### Work instruction
For the data that follows, report how many lines include the string "label", and write the number alone.

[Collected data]
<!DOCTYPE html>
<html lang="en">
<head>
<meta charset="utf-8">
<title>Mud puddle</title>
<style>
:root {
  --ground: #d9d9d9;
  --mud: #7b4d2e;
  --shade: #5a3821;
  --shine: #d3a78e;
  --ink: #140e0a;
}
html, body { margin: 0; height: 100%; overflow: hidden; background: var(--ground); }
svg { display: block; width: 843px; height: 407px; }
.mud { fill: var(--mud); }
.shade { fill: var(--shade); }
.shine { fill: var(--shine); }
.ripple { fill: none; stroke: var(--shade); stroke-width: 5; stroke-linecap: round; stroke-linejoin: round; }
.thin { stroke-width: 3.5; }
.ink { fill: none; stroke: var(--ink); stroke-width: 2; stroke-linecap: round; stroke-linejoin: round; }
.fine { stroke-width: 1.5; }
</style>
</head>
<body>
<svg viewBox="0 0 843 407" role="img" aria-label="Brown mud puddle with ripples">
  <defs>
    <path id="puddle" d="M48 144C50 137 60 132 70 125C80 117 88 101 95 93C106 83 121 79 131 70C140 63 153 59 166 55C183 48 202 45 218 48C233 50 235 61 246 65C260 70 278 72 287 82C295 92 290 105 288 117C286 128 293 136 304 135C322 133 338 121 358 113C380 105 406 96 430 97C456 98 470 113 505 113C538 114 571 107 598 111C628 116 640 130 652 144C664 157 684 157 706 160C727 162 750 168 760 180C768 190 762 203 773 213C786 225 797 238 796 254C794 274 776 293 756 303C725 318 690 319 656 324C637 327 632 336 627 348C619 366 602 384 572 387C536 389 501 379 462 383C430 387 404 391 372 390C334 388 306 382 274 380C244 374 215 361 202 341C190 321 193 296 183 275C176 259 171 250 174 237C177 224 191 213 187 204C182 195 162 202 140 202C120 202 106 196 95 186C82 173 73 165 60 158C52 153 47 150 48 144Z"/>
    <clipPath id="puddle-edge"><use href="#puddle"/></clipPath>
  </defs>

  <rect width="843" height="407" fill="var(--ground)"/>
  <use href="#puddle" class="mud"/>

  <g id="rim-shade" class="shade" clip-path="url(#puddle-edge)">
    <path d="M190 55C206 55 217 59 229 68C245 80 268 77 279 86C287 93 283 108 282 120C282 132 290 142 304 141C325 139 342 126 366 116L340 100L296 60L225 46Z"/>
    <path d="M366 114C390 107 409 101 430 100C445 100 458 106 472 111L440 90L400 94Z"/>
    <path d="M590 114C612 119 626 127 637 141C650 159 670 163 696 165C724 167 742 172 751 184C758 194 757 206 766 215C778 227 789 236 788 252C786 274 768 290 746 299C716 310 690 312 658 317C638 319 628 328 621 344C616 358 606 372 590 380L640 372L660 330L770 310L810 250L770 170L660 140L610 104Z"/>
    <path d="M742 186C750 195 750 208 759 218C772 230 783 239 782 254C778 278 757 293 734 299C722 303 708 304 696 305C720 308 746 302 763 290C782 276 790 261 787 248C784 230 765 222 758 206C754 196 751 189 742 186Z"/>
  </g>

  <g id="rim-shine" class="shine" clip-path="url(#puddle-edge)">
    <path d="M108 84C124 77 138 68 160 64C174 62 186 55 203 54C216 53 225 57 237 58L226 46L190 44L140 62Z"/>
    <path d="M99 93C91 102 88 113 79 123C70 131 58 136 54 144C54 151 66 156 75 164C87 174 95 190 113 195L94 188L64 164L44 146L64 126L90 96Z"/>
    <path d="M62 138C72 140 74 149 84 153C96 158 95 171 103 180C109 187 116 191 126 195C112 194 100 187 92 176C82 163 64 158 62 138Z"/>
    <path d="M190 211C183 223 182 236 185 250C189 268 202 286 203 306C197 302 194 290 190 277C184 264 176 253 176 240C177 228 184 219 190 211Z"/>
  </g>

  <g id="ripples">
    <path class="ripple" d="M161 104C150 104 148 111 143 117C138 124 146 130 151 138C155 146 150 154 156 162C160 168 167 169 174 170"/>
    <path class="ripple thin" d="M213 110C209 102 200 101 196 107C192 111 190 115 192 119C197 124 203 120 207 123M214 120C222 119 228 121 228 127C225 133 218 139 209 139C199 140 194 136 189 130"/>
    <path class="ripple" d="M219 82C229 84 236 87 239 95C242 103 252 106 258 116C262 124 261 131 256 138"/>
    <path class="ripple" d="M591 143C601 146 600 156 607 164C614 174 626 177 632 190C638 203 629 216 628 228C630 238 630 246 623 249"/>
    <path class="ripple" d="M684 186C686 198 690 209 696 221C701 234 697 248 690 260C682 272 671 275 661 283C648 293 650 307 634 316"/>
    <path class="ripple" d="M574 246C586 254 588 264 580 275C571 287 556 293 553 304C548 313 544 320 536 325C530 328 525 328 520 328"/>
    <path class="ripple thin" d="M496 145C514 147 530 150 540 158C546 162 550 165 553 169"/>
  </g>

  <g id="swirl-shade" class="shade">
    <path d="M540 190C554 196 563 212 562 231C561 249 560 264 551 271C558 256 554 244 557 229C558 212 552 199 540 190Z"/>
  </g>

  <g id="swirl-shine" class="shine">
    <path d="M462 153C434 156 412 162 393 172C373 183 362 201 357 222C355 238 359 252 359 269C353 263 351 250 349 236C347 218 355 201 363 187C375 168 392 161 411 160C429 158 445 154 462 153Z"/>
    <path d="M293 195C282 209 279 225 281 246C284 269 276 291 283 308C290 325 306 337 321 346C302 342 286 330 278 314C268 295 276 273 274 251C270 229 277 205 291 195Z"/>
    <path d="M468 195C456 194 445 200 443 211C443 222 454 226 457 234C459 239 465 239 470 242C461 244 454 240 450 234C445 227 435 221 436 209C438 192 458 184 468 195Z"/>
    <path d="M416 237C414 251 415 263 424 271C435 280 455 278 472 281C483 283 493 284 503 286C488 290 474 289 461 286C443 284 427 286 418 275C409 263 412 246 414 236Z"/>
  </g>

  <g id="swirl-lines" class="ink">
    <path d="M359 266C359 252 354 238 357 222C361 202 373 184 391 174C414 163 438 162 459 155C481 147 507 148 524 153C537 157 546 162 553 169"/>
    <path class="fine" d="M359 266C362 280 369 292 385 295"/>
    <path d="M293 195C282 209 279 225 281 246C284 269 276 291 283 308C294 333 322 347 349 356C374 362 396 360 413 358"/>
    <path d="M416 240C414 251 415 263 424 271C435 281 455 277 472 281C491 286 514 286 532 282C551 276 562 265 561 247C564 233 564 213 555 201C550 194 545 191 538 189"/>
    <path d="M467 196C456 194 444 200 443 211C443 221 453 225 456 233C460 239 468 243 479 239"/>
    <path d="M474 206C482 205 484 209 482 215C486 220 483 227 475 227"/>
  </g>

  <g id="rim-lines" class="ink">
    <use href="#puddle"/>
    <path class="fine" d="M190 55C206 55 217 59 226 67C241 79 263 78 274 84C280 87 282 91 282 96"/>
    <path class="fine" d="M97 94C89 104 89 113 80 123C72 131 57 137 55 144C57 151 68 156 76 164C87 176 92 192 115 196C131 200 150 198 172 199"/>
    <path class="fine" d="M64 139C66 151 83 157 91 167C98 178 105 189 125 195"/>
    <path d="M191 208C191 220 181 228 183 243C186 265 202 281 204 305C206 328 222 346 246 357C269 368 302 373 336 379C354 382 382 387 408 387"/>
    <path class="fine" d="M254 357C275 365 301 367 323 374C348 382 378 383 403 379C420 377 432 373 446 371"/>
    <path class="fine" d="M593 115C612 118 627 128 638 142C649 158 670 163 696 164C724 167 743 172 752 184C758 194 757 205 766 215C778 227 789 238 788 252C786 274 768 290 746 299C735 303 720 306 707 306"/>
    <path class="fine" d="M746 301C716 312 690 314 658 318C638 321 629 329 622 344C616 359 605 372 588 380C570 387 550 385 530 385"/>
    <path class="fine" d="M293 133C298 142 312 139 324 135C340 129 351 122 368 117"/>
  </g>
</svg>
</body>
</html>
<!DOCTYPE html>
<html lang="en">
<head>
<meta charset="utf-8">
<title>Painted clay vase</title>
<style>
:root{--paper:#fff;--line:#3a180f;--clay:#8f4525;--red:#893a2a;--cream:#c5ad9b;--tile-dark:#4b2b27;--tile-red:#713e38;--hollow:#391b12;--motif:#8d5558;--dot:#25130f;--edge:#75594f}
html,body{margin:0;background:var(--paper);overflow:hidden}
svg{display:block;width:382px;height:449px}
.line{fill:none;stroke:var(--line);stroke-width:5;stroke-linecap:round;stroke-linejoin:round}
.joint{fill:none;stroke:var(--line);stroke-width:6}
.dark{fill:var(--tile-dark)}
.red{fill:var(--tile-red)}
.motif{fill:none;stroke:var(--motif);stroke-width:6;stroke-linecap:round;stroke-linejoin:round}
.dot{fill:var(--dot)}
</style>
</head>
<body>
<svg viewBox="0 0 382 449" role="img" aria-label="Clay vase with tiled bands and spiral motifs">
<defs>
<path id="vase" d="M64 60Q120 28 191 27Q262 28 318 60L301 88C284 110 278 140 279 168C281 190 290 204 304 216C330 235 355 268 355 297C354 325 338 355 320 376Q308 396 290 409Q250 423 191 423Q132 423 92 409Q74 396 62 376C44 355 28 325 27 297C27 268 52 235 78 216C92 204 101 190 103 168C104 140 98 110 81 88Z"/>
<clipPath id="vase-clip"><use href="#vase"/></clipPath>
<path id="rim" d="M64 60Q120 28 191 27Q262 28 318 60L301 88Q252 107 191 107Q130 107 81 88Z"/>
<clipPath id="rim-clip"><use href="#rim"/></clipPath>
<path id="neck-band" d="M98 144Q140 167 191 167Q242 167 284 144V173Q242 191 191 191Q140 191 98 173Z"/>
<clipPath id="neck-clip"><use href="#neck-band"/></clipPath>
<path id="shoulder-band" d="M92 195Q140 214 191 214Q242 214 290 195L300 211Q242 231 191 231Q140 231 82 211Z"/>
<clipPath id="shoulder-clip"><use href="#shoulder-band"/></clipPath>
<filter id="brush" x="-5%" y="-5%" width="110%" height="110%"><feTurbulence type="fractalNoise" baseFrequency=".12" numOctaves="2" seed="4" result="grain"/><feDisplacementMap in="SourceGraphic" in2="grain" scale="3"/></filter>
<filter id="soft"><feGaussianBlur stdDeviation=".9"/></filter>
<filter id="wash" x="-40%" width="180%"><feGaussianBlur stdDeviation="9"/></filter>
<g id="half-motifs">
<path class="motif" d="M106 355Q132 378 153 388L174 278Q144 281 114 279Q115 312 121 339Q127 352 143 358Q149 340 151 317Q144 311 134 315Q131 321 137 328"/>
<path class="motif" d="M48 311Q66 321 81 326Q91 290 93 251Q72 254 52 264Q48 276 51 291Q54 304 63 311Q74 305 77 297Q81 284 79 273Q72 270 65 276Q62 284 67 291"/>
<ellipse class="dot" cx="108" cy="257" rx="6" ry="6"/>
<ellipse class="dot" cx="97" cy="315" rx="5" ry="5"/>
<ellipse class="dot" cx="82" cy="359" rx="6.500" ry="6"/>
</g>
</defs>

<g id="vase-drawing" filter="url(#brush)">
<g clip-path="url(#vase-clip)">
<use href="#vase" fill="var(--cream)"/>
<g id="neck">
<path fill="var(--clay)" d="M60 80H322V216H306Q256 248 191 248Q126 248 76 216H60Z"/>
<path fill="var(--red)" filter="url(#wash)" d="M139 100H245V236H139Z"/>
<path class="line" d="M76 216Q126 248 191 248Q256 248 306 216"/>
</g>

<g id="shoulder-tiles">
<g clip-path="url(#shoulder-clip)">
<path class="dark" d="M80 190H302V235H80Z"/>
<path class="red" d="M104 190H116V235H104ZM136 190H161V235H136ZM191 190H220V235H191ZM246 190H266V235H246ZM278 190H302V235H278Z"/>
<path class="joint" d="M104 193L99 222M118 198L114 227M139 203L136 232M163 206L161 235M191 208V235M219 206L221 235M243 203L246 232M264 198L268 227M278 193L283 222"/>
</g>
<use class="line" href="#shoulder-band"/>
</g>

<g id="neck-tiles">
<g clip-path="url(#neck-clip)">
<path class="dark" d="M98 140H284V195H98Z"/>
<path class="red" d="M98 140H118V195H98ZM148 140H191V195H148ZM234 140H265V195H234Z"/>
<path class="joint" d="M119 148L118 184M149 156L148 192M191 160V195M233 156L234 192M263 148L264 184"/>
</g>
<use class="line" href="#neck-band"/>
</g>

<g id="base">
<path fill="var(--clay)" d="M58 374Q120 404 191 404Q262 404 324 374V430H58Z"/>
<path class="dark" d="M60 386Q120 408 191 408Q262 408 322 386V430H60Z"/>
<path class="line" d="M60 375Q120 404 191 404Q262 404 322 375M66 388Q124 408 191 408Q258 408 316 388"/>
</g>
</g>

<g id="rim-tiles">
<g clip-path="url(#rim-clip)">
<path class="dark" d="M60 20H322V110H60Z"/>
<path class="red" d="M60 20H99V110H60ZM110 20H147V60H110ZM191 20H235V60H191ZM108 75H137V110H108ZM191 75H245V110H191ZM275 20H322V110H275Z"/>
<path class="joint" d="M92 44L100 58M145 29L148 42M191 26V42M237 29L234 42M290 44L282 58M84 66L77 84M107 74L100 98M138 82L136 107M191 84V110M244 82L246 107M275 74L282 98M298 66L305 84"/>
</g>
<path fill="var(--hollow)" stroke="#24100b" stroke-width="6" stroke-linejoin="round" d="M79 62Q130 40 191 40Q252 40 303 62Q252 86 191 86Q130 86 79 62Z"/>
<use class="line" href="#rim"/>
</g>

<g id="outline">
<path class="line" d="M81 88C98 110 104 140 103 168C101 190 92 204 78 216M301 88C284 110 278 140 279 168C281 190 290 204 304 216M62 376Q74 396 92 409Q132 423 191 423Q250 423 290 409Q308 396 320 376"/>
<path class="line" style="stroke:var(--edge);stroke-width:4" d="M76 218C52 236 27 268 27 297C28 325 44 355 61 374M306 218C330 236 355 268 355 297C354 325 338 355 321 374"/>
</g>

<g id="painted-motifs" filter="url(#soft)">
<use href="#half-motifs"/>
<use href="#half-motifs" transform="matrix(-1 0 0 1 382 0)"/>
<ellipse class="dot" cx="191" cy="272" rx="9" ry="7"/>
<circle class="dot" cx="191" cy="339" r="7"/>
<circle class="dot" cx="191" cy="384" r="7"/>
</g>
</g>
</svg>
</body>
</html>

### Answer for this exercise
2